While Trump has never acknowledged the negative political repercussions of his tariff policy toward China, his actions say otherwise. The most prominent example is his initiation of a large-scale bailout program aimed at subsidizing farmers, a group directly affected by the trade war and a key component of his voter base. Nevertheless, not only did the bailout program substantially worsen the government deficit, but it offered little electoral help to Republican candidates.
Despite polling indicating continued support for Trump among a considerable proportion of farmers leading up to the 2024 election, empirical evidence reveals that their verbal support for Trump does not necessarily translate into voting support for the Republican Party. Take Iowa, one of the regions hardest-hit during the trade war, for example: Many Republican farmers there have expressed unwavering support for Trump for his reelection, even in the face of potential trade conflicts with China.

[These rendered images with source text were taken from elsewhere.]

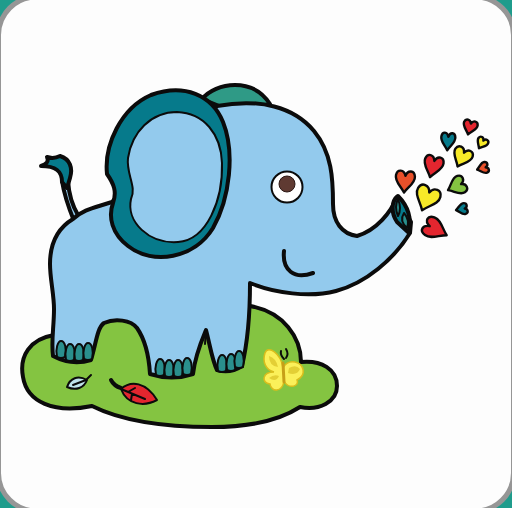
<!DOCTYPE html>
<html lang="en">
<head>
<meta charset="utf-8">
<title>Elephant blowing hearts</title>
<style>
:root {
  --paper: #fdfdfd;
  --frame: #969696;
  --corner: #1f9c8c;
  --ink: #0b0b0b;
  --skin: #93caed;
  --teal: #067a8b;
  --back-ear: #2f9a86;
  --nail: #2a8f8d;
  --grass: #84c441;
  --yellow: #f7ea28;
  --red: #e3262f;
  --orange: #e8502a;
}
html, body { margin: 0; width: 512px; height: 508px; overflow: hidden; background: var(--corner); }
svg { display: block; }
.card { fill: var(--paper); stroke: var(--frame); stroke-width: 5; }
.outline { stroke: var(--ink); stroke-width: 4; stroke-linejoin: round; stroke-linecap: round; }
.thin { stroke: var(--ink); stroke-width: 2; stroke-linejoin: round; stroke-linecap: round; }
.line { fill: none; }
.skin { fill: var(--skin); }
.teal { fill: var(--teal); }
.back-ear { fill: var(--back-ear); }
.nail { fill: var(--nail); }
.grass { fill: var(--grass); }
.yellow { fill: var(--yellow); }
.red { fill: var(--red); }
.orange { fill: var(--orange); }
.green { fill: var(--grass); }
.hearts { stroke: var(--ink); stroke-width: 2.4; stroke-linejoin: round; }
.wing { fill: #fbf05a; stroke: #d9bd1c; stroke-width: 1.5; }
.wing-spot { fill: #e3cf35; }
</style>
</head>
<body>
<svg width="512" height="508" viewBox="0 0 512 508" role="img" aria-label="Blue elephant on a patch of grass blowing hearts from its trunk">
  <defs>
    <path id="heart" d="M0 11C-4 5-11 1-10-5C-9-11-2-11 0-5C2-11 9-11 10-5C11 1 4 5 0 11Z" vector-effect="non-scaling-stroke"/>
    <path id="toenail" d="M-4 8C-6 0-3-8 0-8C4-8 6 0 4 8Q0 10-4 8Z"/>
  </defs>

  <rect class="card" x="-1.500" y="-3" width="515" height="514" rx="38"/>

  <g id="meadow">
    <path class="grass outline" d="M54 335C30 339 19 356 23 377C27 402 54 414 92 406C122 421 166 427 212 427C252 427 280 420 300 407C319 411 337 402 337 386C337 369 321 360 301 362C301 338 284 312 250 306L120 310Z"/>
  </g>

  <g id="tail">
    <path class="skin outline" d="M74 221C68 206 64 194 62 181L68 181C69 196 72 205 78 215Z"/>
    <path class="teal outline" stroke-width="3" d="M62 182C62 171 56 166 41 166C47 164 49 161 47 157C53 159 56 158 60 156C70 159 73 168 70 178L67 188Z"/>
  </g>

  <path id="far-ear" class="back-ear outline" d="M202 99C216 82 253 77 270 104L234 112Z"/>

  <g id="body">
    <path class="skin outline" d="M112 202C94 208 84 209 73 219C58 228 50 243 50 264C50 279 54 294 54 309C54 327 51 341 53 356Q72 366 91 360C96 344 97 328 104 323C115 318 131 320 137 328C146 341 149 357 150 374Q172 381 193 374C195 356 201 342 206 330C210 345 212 360 217 370Q230 374 242 366C248 341 250 313 250 283C275 293 309 298 336 291C366 283 394 259 410 233L411 222L397 197C391 212 377 230 357 236C342 234 333 222 333 204C333 179 332 153 314 131C294 107 260 98 217 106L140 170Z"/>
    <path class="line thin" d="M206 330L205 344M250 283L249 306"/>
  </g>

  <g id="trunk-tip">
    <path class="teal outline" d="M398 196C391 201 391 213 397 222L409 233C412 218 407 205 398 196Z"/>
    <path class="nail thin" d="M398 199Q394 207 398 216Q402 209 398 199ZM404 213Q399 221 407 228Q410 220 404 213Z"/>
  </g>

  <g id="near-ear">
    <path class="teal outline" d="M113 203C117 192 114 184 107 174C104 145 121 108 151 95C184 83 212 95 223 122C235 152 230 198 213 228C195 258 153 266 128 246C112 234 108 217 113 203Z"/>
    <path class="skin thin" d="M131 199C137 187 126 174 128 158C132 132 151 112 177 112C204 113 221 134 222 163C223 200 207 240 178 242C149 244 126 222 131 199Z"/>
  </g>

  <g id="face">
    <circle class="thin" cx="287" cy="187" r="15.500" fill="#fff"/>
    <circle cx="287" cy="184" r="8" fill="#5f3a32" stroke="#2c1815"/>
    <path class="line outline" d="M284 251C282 270 294 280 313 273"/>
  </g>

  <g id="toenails" class="nail thin">
    <use href="#toenail" x="61" y="349"/>
    <use href="#toenail" x="70" y="352"/>
    <use href="#toenail" x="79" y="352"/>
    <use href="#toenail" x="88" y="351"/>
    <use href="#toenail" x="160" y="367"/>
    <use href="#toenail" x="169" y="368"/>
    <use href="#toenail" x="178" y="368"/>
    <use href="#toenail" x="187" y="366"/>
    <use href="#toenail" x="222" y="363"/>
    <use href="#toenail" x="231" y="362"/>
    <use href="#toenail" x="239" y="359"/>
  </g>

  <g id="leaves">
    <path class="thin" fill="#bfe3ea" d="M67 387C70 378 78 375 87 380C84 388 76 391 67 387Z"/>
    <path class="line thin" d="M73 385L86 380L91 375"/>
    <path class="red thin" d="M121 389C131 380 146 382 157 400C144 407 127 405 121 389Z"/>
    <path class="line thin" d="M121 389L145 399M128 392L135 388M132 394L131 400"/>
    <path class="line outline" d="M111 380Q114 386 121 388"/>
  </g>

  <g id="butterfly">
    <path class="line thin" d="M286 358Q289 354 286 349M284 359Q280 355 281 351"/>
    <path class="wing" d="M283 368C281 353 268 345 265 353C262 362 266 370 274 372C262 372 261 383 270 384C271 392 282 393 284 381C289 390 300 386 297 380C307 375 304 364 295 362C289 361 285 364 283 368Z"/>
    <path class="wing-spot" d="M269 356Q276 358 278 367Q269 366 269 356ZM289 368Q296 364 300 369Q297 376 288 373ZM269 378Q274 374 279 376Q276 383 269 378Z"/>
    <path class="line" stroke="#c79f18" stroke-width="3" stroke-linecap="round" d="M283 363L284 382"/>
  </g>

  <g id="hearts" class="hearts">
    <use href="#heart" class="orange" transform="translate(405 181) rotate(5) scale(.95 1.050)"/>
    <use href="#heart" class="red" transform="translate(433 166) rotate(15) scale(.95 1.050)"/>
    <use href="#heart" class="yellow" transform="translate(427 198) rotate(22) scale(1.200)"/>
    <use href="#heart" class="red" transform="translate(435 229) rotate(-62) scale(1 1.200)"/>
    <use href="#heart" class="green" transform="translate(457 186) rotate(65) scale(.9)"/>
    <use href="#heart" class="yellow" transform="translate(462 157) rotate(25) scale(.95)"/>
    <use href="#heart" class="teal" transform="translate(448 141) rotate(5) scale(.7 .85)"/>
    <use href="#heart" class="red" transform="translate(470 127) rotate(15) scale(.7)"/>
    <use href="#heart" class="yellow" transform="translate(482 143) rotate(30) scale(.55)"/>
    <use href="#heart" class="orange" transform="translate(483 168) rotate(75) scale(.55)"/>
    <use href="#heart" class="teal" transform="translate(462 209) rotate(80) scale(.55)"/>
  </g>
</svg>
</body>
</html>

However, the 2018 midterm elections saw the GOP lose two congressional seats to the Democrats, resulting in the latter becoming the majority in the state.

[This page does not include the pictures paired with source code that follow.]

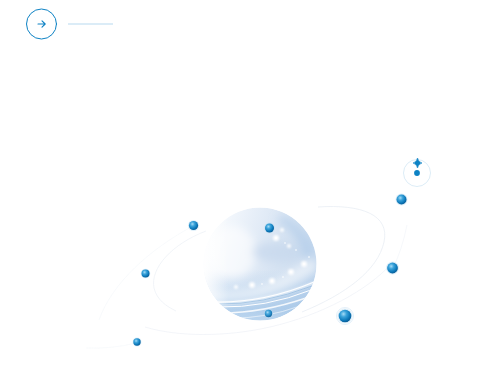
<!DOCTYPE html>
<html lang="en">
<head>
<meta charset="utf-8">
<title>Planet and orbits</title>
<style>
:root {
  --paper: #ffffff;
  --blue: #0d82c4;
  --rule: #cfe6f4;
  --ring: #d3e7f4;
  --orbit: #e9eef4;
}
html, body { margin: 0; background: var(--paper); overflow: hidden; }
.canvas { display: block; width: 480px; height: 382px; }
.arrow-button { fill: none; stroke: var(--blue); stroke-linecap: round; stroke-linejoin: round; }
.rule { stroke: var(--rule); stroke-width: 1.6; }
.orbits { fill: none; stroke: var(--orbit); stroke-width: .8; }
.badge-ring { fill: var(--paper); stroke: var(--ring); stroke-width: .8; }
.badge-mark { fill: var(--blue); }
.bands { fill: none; stroke: #fff; stroke-linecap: round; }
.lights { fill: #fff; }
</style>
</head>
<body>
<svg class="canvas" viewBox="0 0 480 382" role="img" aria-label="Pale blue planet with orbiting blue spheres">
  <defs>
    <linearGradient id="planet-body" x1="0" y1="0.3" x2="1" y2="0.6">
      <stop offset="0" stop-color="#fbfdff"/>
      <stop offset=".35" stop-color="#e6eef8"/>
      <stop offset=".75" stop-color="#d0dff0"/>
      <stop offset="1" stop-color="#bdd3ec"/>
    </linearGradient>
    <linearGradient id="planet-base" x1="0" y1="0" x2="0" y2="1">
      <stop offset=".55" stop-color="#a9c8e8" stop-opacity="0"/>
      <stop offset=".9" stop-color="#a3c6e8" stop-opacity=".75"/>
      <stop offset="1" stop-color="#b4d2ee" stop-opacity=".8"/>
    </linearGradient>
    <linearGradient id="planet-fade" x1="0" y1="0" x2="1" y2="0">
      <stop offset="0" stop-color="#fff" stop-opacity=".9"/>
      <stop offset=".22" stop-color="#fff" stop-opacity="0"/>
    </linearGradient>
    <radialGradient id="sphere-shade" cx=".38" cy=".34" r=".68">
      <stop offset="0" stop-color="#a5dbf6"/>
      <stop offset=".35" stop-color="#3ba3da"/>
      <stop offset=".75" stop-color="#0d79ba"/>
      <stop offset="1" stop-color="#075c96"/>
    </radialGradient>
    <filter id="soft" x="-50%" y="-50%" width="200%" height="200%"><feGaussianBlur stdDeviation="4"/></filter>
    <filter id="glow" x="-50%" y="-50%" width="200%" height="200%"><feGaussianBlur stdDeviation="1"/></filter>
    <clipPath id="planet-clip"><circle cx="260" cy="264" r="56.5"/></clipPath>
    <g id="sphere">
      <circle r="6" fill="#b9dcf1" opacity=".45"/>
      <circle r="5" fill="url(#sphere-shade)"/>
    </g>
  </defs>

  <g class="arrow-button">
    <circle cx="41.500" cy="24" r="15" stroke-width="1"/>
    <path d="M38 24h7M42 20.800l3.200 3.200l-3.200 3.200" stroke-width="1.100"/>
  </g>
  <path class="rule" d="M68 24h45"/>

  <g class="orbits">
    <path d="M206 231C172 244 150 268 154 288C157 300 166 306 176 311" opacity=".8"/>
    <path d="M318 207C362 204 390 215 384 242C378 270 346 294 302 312" />
    <path d="M145 327C178 337 226 337 270 327C322 315 368 290 391 264" opacity=".7"/>
    <path d="M193 226C150 249 112 283 99 320" opacity=".4"/>
    <path d="M407 225Q402 250 393 268" opacity=".5"/>
    <path d="M86 348Q112 349 136 343" opacity=".4"/>
  </g>

  <g class="planet" clip-path="url(#planet-clip)">
    <circle cx="260" cy="264" r="56.500" fill="url(#planet-body)"/>
    <circle cx="260" cy="264" r="56.500" fill="url(#planet-base)"/>
    <g filter="url(#soft)">
      <ellipse cx="232" cy="252" rx="24" ry="26" fill="#fff" opacity=".6"/>
      <path d="M204 290Q262 300 318 250V270Q270 306 208 300Z" fill="#fff" opacity=".55"/>
      <path d="M284 216Q310 230 318 262L304 258Q300 234 276 220Z" fill="#b3cdea" opacity=".7"/>
      <ellipse cx="276" cy="252" rx="24" ry="10" fill="#c6d8ed" opacity=".7"/>
    </g>
    <g class="bands">
      <path d="M212 303Q262 304 314 283" stroke-width="3" opacity=".5" filter="url(#glow)"/>
      <path d="M214 302Q264 303 314 282" stroke-width="1.200"/>
      <path d="M218 307Q266 308 311 290" stroke-width="1"/>
      <path d="M222 313Q262 313 306 298" stroke-width="1.600" opacity=".85"/>
      <path d="M230 318Q264 319 300 306" stroke-width=".8" opacity=".7"/>
      <path d="M218 304Q262 305 312 286" stroke="#8fb7de" stroke-width=".9" opacity=".7"/>
    </g>
    <g class="lights">
      <g filter="url(#glow)" opacity=".9">
        <circle cx="276" cy="238" r="3"/><circle cx="289" cy="246" r="2"/>
        <circle cx="252" cy="285" r="3"/><circle cx="272" cy="281" r="3"/>
        <circle cx="291" cy="272" r="3"/><circle cx="304" cy="264" r="3"/>
        <circle cx="236" cy="287" r="2"/><circle cx="282" cy="230" r="2"/>
      </g>
      <circle cx="276" cy="238" r="1"/><circle cx="285" cy="243" r=".8"/>
      <circle cx="296" cy="250" r=".8"/><circle cx="252" cy="285" r="1"/>
      <circle cx="262" cy="284" r=".8"/><circle cx="272" cy="281" r="1.200"/>
      <circle cx="283" cy="277" r=".8"/><circle cx="291" cy="272" r="1"/>
      <circle cx="304" cy="264" r="1"/><circle cx="309" cy="257" r=".8"/>
    </g>
    <circle cx="260" cy="264" r="56.500" fill="url(#planet-fade)"/>
  </g>

  <g class="spheres">
    <use href="#sphere" transform="translate(193.500 225.500) scale(.92)"/>
    <use href="#sphere" transform="translate(269.500 228) scale(.9)"/>
    <use href="#sphere" transform="translate(145.500 273.500) scale(.8)"/>
    <use href="#sphere" transform="translate(137 342) scale(.74)"/>
    <use href="#sphere" transform="translate(268.500 313.500) scale(.74)" opacity=".9"/>
    <use href="#sphere" transform="translate(401.500 199.500)"/>
    <use href="#sphere" transform="translate(392.500 268) scale(1.080)"/>
    <circle cx="345" cy="316" r="8.500" fill="none" stroke="#dcebf6" stroke-width=".8"/>
    <use href="#sphere" transform="translate(345 316) scale(1.260)"/>
  </g>

  <g class="badge">
    <circle class="badge-ring" cx="417" cy="173" r="13.500"/>
    <path class="badge-mark" d="M417.500 158Q418.300 162.200 422 163Q418.300 163.800 417.500 168Q416.700 163.800 413 163Q416.700 162.200 417.500 158Z" stroke="#0d82c4" stroke-width=".6"/>
    <circle class="badge-mark" cx="417" cy="173" r="2.900"/>
  </g>
</svg>
</body>
</html>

Thus, the cost of another trade war with China is evidently more pronounced for GOP politicians from farm states than for Trump himself. Nearly a year ago, many rural Republicans already rejected Trump’s proposals to slap new tariffs on Chinese imports. Even within the House China Select Committee, where China hawks predominate, heated debates about the prospect of another trade war have never ceased, with concerned Republicans discreetly aligning with several Democrats in opposing such a possibility.

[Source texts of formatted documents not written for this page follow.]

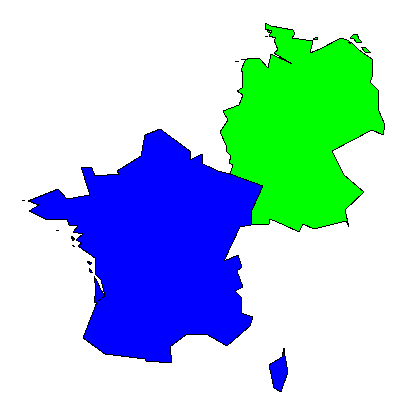
<!DOCTYPE html>
<html lang="en">
<head>
<meta charset="utf-8">
<title>Map of France and Germany</title>
<style>
:root {
  --paper: #ffffff;
  --france: #0000ff;
  --germany: #00ff00;
  --border: #000000;
}
html, body { margin: 0; background: var(--paper); overflow: hidden; }
.map { display: block; width: 408px; height: 415px; }
.country { stroke: var(--border); stroke-width: 1; stroke-linejoin: round; shape-rendering: crispEdges; }
.germany { fill: var(--germany); }
.france { fill: var(--france); }
</style>
</head>
<body>
<svg class="map" viewBox="0 0 408 415" role="img" aria-label="Map of France in blue and Germany in green">
  <g class="country germany">
    <path id="germany-mainland" d="M265 23L271 26L293 30L295 34L292 38L313 41L310 53L320 49L341 38L347 40L352 43L358 49L363 53L372 59L373 75L370 82L378 90L378 109L385 125L383 135L372 130L332 151L344 175L364 192L345 210L349 227L346 221L314 229L303 224L299 232L284 225L270 219L269 224L251 225L252 210L263 186L230 174L233 165L229 163L231 156L226 151L227 147L220 132L228 120L223 111L239 105L243 95L237 91L242 88L243 73L241 70L245 61L249 58L260 59L268 68L271 54L292 64L274 53L278 50L274 40L276 38L269 36L272 31L265 29Z"/>
    <g id="germany-islands">
      <path d="M350 38L353 35L357 34L359 39L362 42L356 42L354 39Z"/>
      <path d="M361 47L366 48L371 53L365 52Z"/>
      <path d="M313 39L317 37L318 39Z"/>
      <path d="M267 31L270 30L269 33Z"/>
      <path d="M235 62L239 61M241 60L246 59M265 37L268 36M348 42L351 44"/>
    </g>
  </g>
  <g class="country france">
    <path id="france-mainland" d="M160 129L190 151L190 160L202 154L203 164L218 171L230 174L263 186L252 210L251 225L240 227L224 261L238 255L242 267L237 271L243 287L235 291L241 297L241 313L253 317L250 326L227 346L206 334L187 334L170 347L172 363L146 361L145 359L105 354L83 338L97 302L105 296L101 280L95 274L95 258L78 246L82 243L76 240L83 234L73 232L78 226L69 225L67 219L47 220L29 211L39 205L28 201L58 189L67 199L90 195L81 167L92 168L95 176L119 174L117 171L141 156L145 135Z"/>
    <path id="gironde-estuary" d="M94 276L97 281L101 290L105 296L97 302L94 302L96 290Z"/>
    <path id="corsica" d="M284 348L285 356L288 372L281 392L274 388L269 365L282 357Z"/>
    <g id="france-islands">
      <path d="M71 236L75 239L73 241Z"/>
      <path d="M87 261L92 263L90 265Z"/>
      <path d="M89 268L93 273L90 272Z"/>
      <path d="M56 230L59 231M22 200L25 200M72 245L75 247"/>
    </g>
  </g>
</svg>
</body>
</html>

Considering Trump’s current sway over the GOP, a swath of Republican lawmakers are still reluctant to publicly criticize him. However, if faced with a choice between their own political careers and blindly following Trump, it is anticipated that many would prioritize their own interests over the former president. Historical precedents support this notion: In 2000, three out of four Republicans voted in favor of Bill Clinton’s decision to grant Beijing permanent normal trading privileges, demonstrating a willingness to break ranks when they believed it would serve the best interests of their constituencies – even just months before a presidential election.
While Trump is gaining stronger momentum among his supporters than in 2016 and 2020, a parallel anti-Trump force is also on the rise, both within and outside the GOP. Trump may not truly care about the victims of the trade war as he claims to do, but there is no way he could completely ignore the voices of rank-and-file Republican lawmakers. As Trump-backed candidates did not fare well in the 2022 midterm elections, he should have realized by now that if he does not wish to be a lame duck during a potential second term, he has to make a breakthrough on the razor-thin margin that House Republicans currently hold in 2024 and beyond.
With the ousting of their former House speaker, any rational Republican would prioritize stability over uncertainty at this juncture. Initiating another trade war with China would likely sow further discord within the already-divided GOP, exacerbating divisions rather than fostering unity.
Since the Biden administration has maintained most of Trump’s tariffs on China, the former president will continue to tout the idea of a trade war 2.0 in the lead-up to the general election, emphasizing his greater determination to counter China than his Democratic counterpart. Nevertheless, if the lessons of the previous three elections have taught Trump anything, it is that he and his party are the ones ultimately paying the political price of the trade war. And the significant rejection from within the GOP is becoming a formidable deterrent to his pursuit of such an agenda.